• Exercise details: Give back the records that follow exactly, images excluded.

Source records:
◇ ◇ ◇ ◇

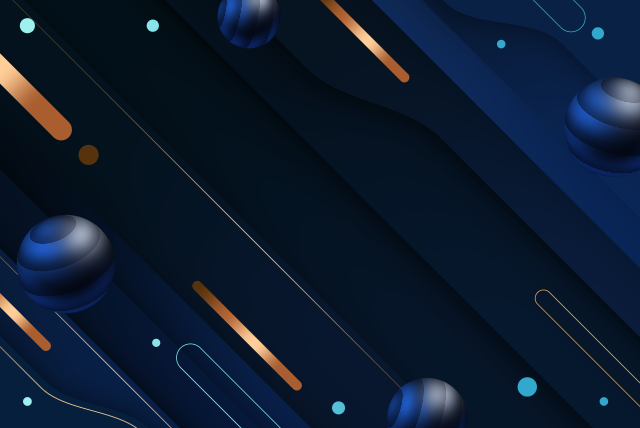
Give the GLSL for this background, as a Shadertoy shader.

```glsl
// Layered navy diagonal bands with soft shadows, copper bars, thin outlines,
// cyan dots and glossy striped spheres. Layers are painted back to front in
// units of canvas height, y down; "across" and "along" follow the diagonal.

const vec2 DIAGONAL = vec2(.7071);
const vec3 PEACH = vec3(1., .81, .6);
const vec3 COPPER = vec3(.7, .39, .2);
const vec3 BROWN = vec3(.34, .2, .05);

// Antialiased coverage of a signed distance
float cover(float dist) {
    return clamp(.5 - dist * iResolution.y, 0., 1.);
}

float stroke(float dist) {
    return cover(abs(dist) - .0009);
}

// Paint a sheet where inside > 0, casting a shadow beyond its edge
vec3 sheet(vec3 col, float inside, vec3 tint, float shadow) {
    float dist = inside * .7071;
    col *= 1. - shadow * exp(min(dist, 0.) / .045);
    return mix(col, tint, cover(-dist));
}

// Diagonal capsule: signed distance and position along its length
vec2 capsule(vec2 p, vec2 start, float len, float radius) {
    float h = clamp(dot(p - start, DIAGONAL), 0., len);
    return vec2(length(p - start - h * DIAGONAL) - radius, h / len);
}

vec3 metal(float t) {
    vec3 col = mix(BROWN, COPPER, smoothstep(0., .32, t));
    col = mix(col, PEACH, smoothstep(.28, .57, t));
    return mix(col, COPPER * .95, smoothstep(.58, .83, t));
}

// Blue glossy ball whose bands run around the given axis
vec3 ball(vec2 q, vec3 axis) {
    vec3 normal = vec3(q, sqrt(max(0., 1. - dot(q, q))));
    float latitude = acos(clamp(dot(normal, normalize(axis)), -1., 1.));
    float band = fract(latitude * 1.75 + .12);
    float stripe = smoothstep(0., .04, band) * (1. - .75 * smoothstep(.25, 1., band));
    float blueLight = exp(-2.6 * dot(q - vec2(-.5, -.4), q - vec2(-.5, -.4)));
    float whiteLight = exp(-5. * dot(q - vec2(.35, -.6), q - vec2(.35, -.6)));
    float rim = smoothstep(.5, 1., length(q)) * smoothstep(-.5, .8, q.y);
    vec3 col = vec3(.01, .025, .07);
    col += vec3(.11, .34, .74) * blueLight * (.35 + .65 * stripe);
    col += vec3(.04, .15, .4) * rim * (.3 + .7 * stripe);
    col = mix(col, vec3(.72, .76, .84), whiteLight * (.65 + .3 * stripe));
    return col * (.72 + .28 * normal.z);
}

void mainImage(out vec4 fragColor, in vec2 fragCoord) {
    vec2 p = vec2(fragCoord.x, iResolution.y - fragCoord.y) / iResolution.y;
    float across = p.x - p.y;
    float along = p.x + p.y;

    // Dark center and the sheets rising to the upper right
    vec3 col = mix(vec3(.01, .067, .105), vec3(.025, .09, .17), smoothstep(.3, 2., along));
    col = sheet(col, across - .385, mix(vec3(.015, .065, .11), vec3(.025, .095, .18),
        smoothstep(.4, 2.1, along)), .5);
    float wave = mix(.557, .707, smoothstep(.88, 1.35, along));
    col = sheet(col, across - wave, mix(vec3(.025, .075, .13), vec3(.035, .11, .23),
        smoothstep(.8, 2.1, along)), .5);
    col = sheet(col, across - .869, mix(vec3(.06, .17, .36), vec3(.035, .15, .35),
        smoothstep(.9, 2., along)), .15);
    col = sheet(col, across - .986, mix(vec3(.035, .11, .23), vec3(.04, .15, .34),
        smoothstep(1., 1.9, along)), .12);
    wave = mix(1.035, 1.21, smoothstep(1.05, 1.41, along));
    col = sheet(col, across - wave, vec3(.035, .13, .27), .3);

    // Sheets descending to the lower left
    float glow = smoothstep(.35, 1.65, along);
    col = sheet(col, .055 - across, mix(vec3(.012, .07, .11), vec3(.03, .09, .18), glow), .2);
    col = sheet(col, -.273 - across, mix(vec3(.012, .05, .095), vec3(.035, .13, .3), glow), .2);
    col = sheet(col, -.395 - across, mix(vec3(.02, .07, .14), vec3(.025, .1, .24), glow), .35);
    col = sheet(col, -.58 - across, mix(vec3(.03, .11, .23), vec3(.035, .14, .32), glow), .4);
    wave = mix(-.81, -.678, smoothstep(1., 1.35, along));
    col = sheet(col, wave + .025 - across, vec3(.025, .12, .24), .35);

    // Thin gold lines
    float shine = exp(-pow((along - 1.15) / .45, 2.));
    vec3 gold = mix(BROWN, PEACH, shine);
    col = mix(col, gold, stroke((across - .03) * .7071) * step(along, 1.86));
    col = mix(col, gold, stroke((across + .6) * .7071));
    col = mix(col, gold, stroke((across - wave) * .6));

    // Copper bars: start, length, radius
    vec4 bars[4] = vec4[4](vec4(-.195, -.035, .478, .025), vec4(.744, -.02, .284, .0117),
        vec4(.461, .668, .329, .0117), vec4(-.078, .623, .262, .0117));
    for (int i = 0; i < 4; i++) {
        vec2 bar = capsule(p, bars[i].xy, bars[i].z, bars[i].w);
        col = mix(col, metal(bar.y), cover(bar.x));
    }

    // Outlined capsules
    col = mix(col, vec3(.5, .88, .9), stroke(capsule(p, vec2(.445, .836), 1., .0325).x));
    col = mix(col, vec3(.9, .62, .28), stroke(capsule(p, vec2(1.27, .697), 1., .0195).x));
    col = mix(col, vec3(.2, .66, .75), stroke(capsule(p, vec2(.934, -.359), .566, .0332).x));

    // Dots turn from pale to deep cyan toward the right
    vec3 dots[9] = vec3[9](vec3(.064, .06, .0176), vec3(.357, .06, .0143), vec3(1.171, .103, .01),
        vec3(1.397, .078, .0143), vec3(.365, .801, .0095), vec3(.064, .938, .0102),
        vec3(.791, .953, .0152), vec3(1.232, .904, .0226), vec3(1.411, .938, .01));
    vec3 cyan = mix(vec3(.62, .95, .94), vec3(.2, .66, .8), smoothstep(0., 1.25, p.x));
    for (int i = 0; i < 9; i++) col = mix(col, cyan, cover(length(p - dots[i].xy) - dots[i].z));
    col = mix(col, BROWN, cover(length(p - vec2(.207, .362)) - .0235));

    // Spheres: center and radius, with the axis of their bands
    vec3 balls[4] = vec3[4](vec3(.582, .039, .074), vec3(.154, .617, .115),
        vec3(1.434, .297, .116), vec3(.998, .977, .094));
    vec3 axes[4] = vec3[4](vec3(-1, -.2, .2), vec3(-.3, -.8, .5), vec3(.25, -.85, .45), vec3(-1, -.3, .3));
    for (int i = 0; i < 4; i++) {
        vec2 q = (p - balls[i].xy) / balls[i].z;
        col = mix(col, ball(q, axes[i]), cover((length(q) - 1.) * balls[i].z));
    }
    fragColor = vec4(col, 1.);
}
```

◇ ◇ ◇ ◇

• Result of this task:
Give the GLSL for this background, as a Shadertoy shader.

```glsl
// Layered navy diagonal bands with soft shadows, copper bars, thin outlines,
// cyan dots and glossy striped spheres. Layers are painted back to front in
// units of canvas height, y down; "across" and "along" follow the diagonal.

const vec2 DIAGONAL = vec2(.7071);
const vec3 PEACH = vec3(1., .81, .6);
const vec3 COPPER = vec3(.7, .39, .2);
const vec3 BROWN = vec3(.34, .2, .05);

// Antialiased coverage of a signed distance
float cover(float dist) {
    return clamp(.5 - dist * iResolution.y, 0., 1.);
}

float stroke(float dist) {
    return cover(abs(dist) - .0009);
}

// Paint a sheet where inside > 0, casting a shadow beyond its edge
vec3 sheet(vec3 col, float inside, vec3 tint, float shadow) {
    float dist = inside * .7071;
    col *= 1. - shadow * exp(min(dist, 0.) / .045);
    return mix(col, tint, cover(-dist));
}

// Diagonal capsule: signed distance and position along its length
vec2 capsule(vec2 p, vec2 start, float len, float radius) {
    float h = clamp(dot(p - start, DIAGONAL), 0., len);
    return vec2(length(p - start - h * DIAGONAL) - radius, h / len);
}

vec3 metal(float t) {
    vec3 col = mix(BROWN, COPPER, smoothstep(0., .32, t));
    col = mix(col, PEACH, smoothstep(.28, .57, t));
    return mix(col, COPPER * .95, smoothstep(.58, .83, t));
}

// Blue glossy ball whose bands run around the given axis
vec3 ball(vec2 q, vec3 axis) {
    vec3 normal = vec3(q, sqrt(max(0., 1. - dot(q, q))));
    float latitude = acos(clamp(dot(normal, normalize(axis)), -1., 1.));
    float band = fract(latitude * 1.75 + .12);
    float stripe = smoothstep(0., .04, band) * (1. - .75 * smoothstep(.25, 1., band));
    float blueLight = exp(-2.6 * dot(q - vec2(-.5, -.4), q - vec2(-.5, -.4)));
    float whiteLight = exp(-5. * dot(q - vec2(.35, -.6), q - vec2(.35, -.6)));
    float rim = smoothstep(.5, 1., length(q)) * smoothstep(-.5, .8, q.y);
    vec3 col = vec3(.01, .025, .07);
    col += vec3(.11, .34, .74) * blueLight * (.35 + .65 * stripe);
    col += vec3(.04, .15, .4) * rim * (.3 + .7 * stripe);
    col = mix(col, vec3(.72, .76, .84), whiteLight * (.65 + .3 * stripe));
    return col * (.72 + .28 * normal.z);
}

void mainImage(out vec4 fragColor, in vec2 fragCoord) {
    vec2 p = vec2(fragCoord.x, iResolution.y - fragCoord.y) / iResolution.y;
    float across = p.x - p.y;
    float along = p.x + p.y;

    // Dark center and the sheets rising to the upper right
    vec3 col = mix(vec3(.01, .067, .105), vec3(.025, .09, .17), smoothstep(.3, 2., along));
    col = sheet(col, across - .385, mix(vec3(.015, .065, .11), vec3(.025, .095, .18),
        smoothstep(.4, 2.1, along)), .5);
    float wave = mix(.557, .707, smoothstep(.88, 1.35, along));
    col = sheet(col, across - wave, mix(vec3(.025, .075, .13), vec3(.035, .11, .23),
        smoothstep(.8, 2.1, along)), .5);
    col = sheet(col, across - .869, mix(vec3(.06, .17, .36), vec3(.035, .15, .35),
        smoothstep(.9, 2., along)), .15);
    col = sheet(col, across - .986, mix(vec3(.035, .11, .23), vec3(.04, .15, .34),
        smoothstep(1., 1.9, along)), .12);
    wave = mix(1.035, 1.21, smoothstep(1.05, 1.41, along));
    col = sheet(col, across - wave, vec3(.035, .13, .27), .3);

    // Sheets descending to the lower left
    float glow = smoothstep(.35, 1.65, along);
    col = sheet(col, .055 - across, mix(vec3(.012, .07, .11), vec3(.03, .09, .18), glow), .2);
    col = sheet(col, -.273 - across, mix(vec3(.012, .05, .095), vec3(.035, .13, .3), glow), .2);
    col = sheet(col, -.395 - across, mix(vec3(.02, .07, .14), vec3(.025, .1, .24), glow), .35);
    col = sheet(col, -.58 - across, mix(vec3(.03, .11, .23), vec3(.035, .14, .32), glow), .4);
    wave = mix(-.81, -.678, smoothstep(1., 1.35, along));
    col = sheet(col, wave + .025 - across, vec3(.025, .12, .24), .35);

    // Thin gold lines
    float shine = exp(-pow((along - 1.15) / .45, 2.));
    vec3 gold = mix(BROWN, PEACH, shine);
    col = mix(col, gold, stroke((across - .03) * .7071) * step(along, 1.86));
    col = mix(col, gold, stroke((across + .6) * .7071));
    col = mix(col, gold, stroke((across - wave) * .6));

    // Copper bars: start, length, radius
    vec4 bars[4] = vec4[4](vec4(-.195, -.035, .478, .025), vec4(.744, -.02, .284, .0117),
        vec4(.461, .668, .329, .0117), vec4(-.078, .623, .262, .0117));
    for (int i = 0; i < 4; i++) {
        vec2 bar = capsule(p, bars[i].xy, bars[i].z, bars[i].w);
        col = mix(col, metal(bar.y), cover(bar.x));
    }

    // Outlined capsules
    col = mix(col, vec3(.5, .88, .9), stroke(capsule(p, vec2(.445, .836), 1., .0325).x));
    col = mix(col, vec3(.9, .62, .28), stroke(capsule(p, vec2(1.27, .697), 1., .0195).x));
    col = mix(col, vec3(.2, .66, .75), stroke(capsule(p, vec2(.934, -.359), .566, .0332).x));

    // Dots turn from pale to deep cyan toward the right
    vec3 dots[9] = vec3[9](vec3(.064, .06, .0176), vec3(.357, .06, .0143), vec3(1.171, .103, .01),
        vec3(1.397, .078, .0143), vec3(.365, .801, .0095), vec3(.064, .938, .0102),
        vec3(.791, .953, .0152), vec3(1.232, .904, .0226), vec3(1.411, .938, .01));
    vec3 cyan = mix(vec3(.62, .95, .94), vec3(.2, .66, .8), smoothstep(0., 1.25, p.x));
    for (int i = 0; i < 9; i++) col = mix(col, cyan, cover(length(p - dots[i].xy) - dots[i].z));
    col = mix(col, BROWN, cover(length(p - vec2(.207, .362)) - .0235));

    // Spheres: center and radius, with the axis of their bands
    vec3 balls[4] = vec3[4](vec3(.582, .039, .074), vec3(.154, .617, .115),
        vec3(1.434, .297, .116), vec3(.998, .977, .094));
    vec3 axes[4] = vec3[4](vec3(-1, -.2, .2), vec3(-.3, -.8, .5), vec3(.25, -.85, .45), vec3(-1, -.3, .3));
    for (int i = 0; i < 4; i++) {
        vec2 q = (p - balls[i].xy) / balls[i].z;
        col = mix(col, ball(q, axes[i]), cover((length(q) - 1.) * balls[i].z));
    }
    fragColor = vec4(col, 1.);
}
```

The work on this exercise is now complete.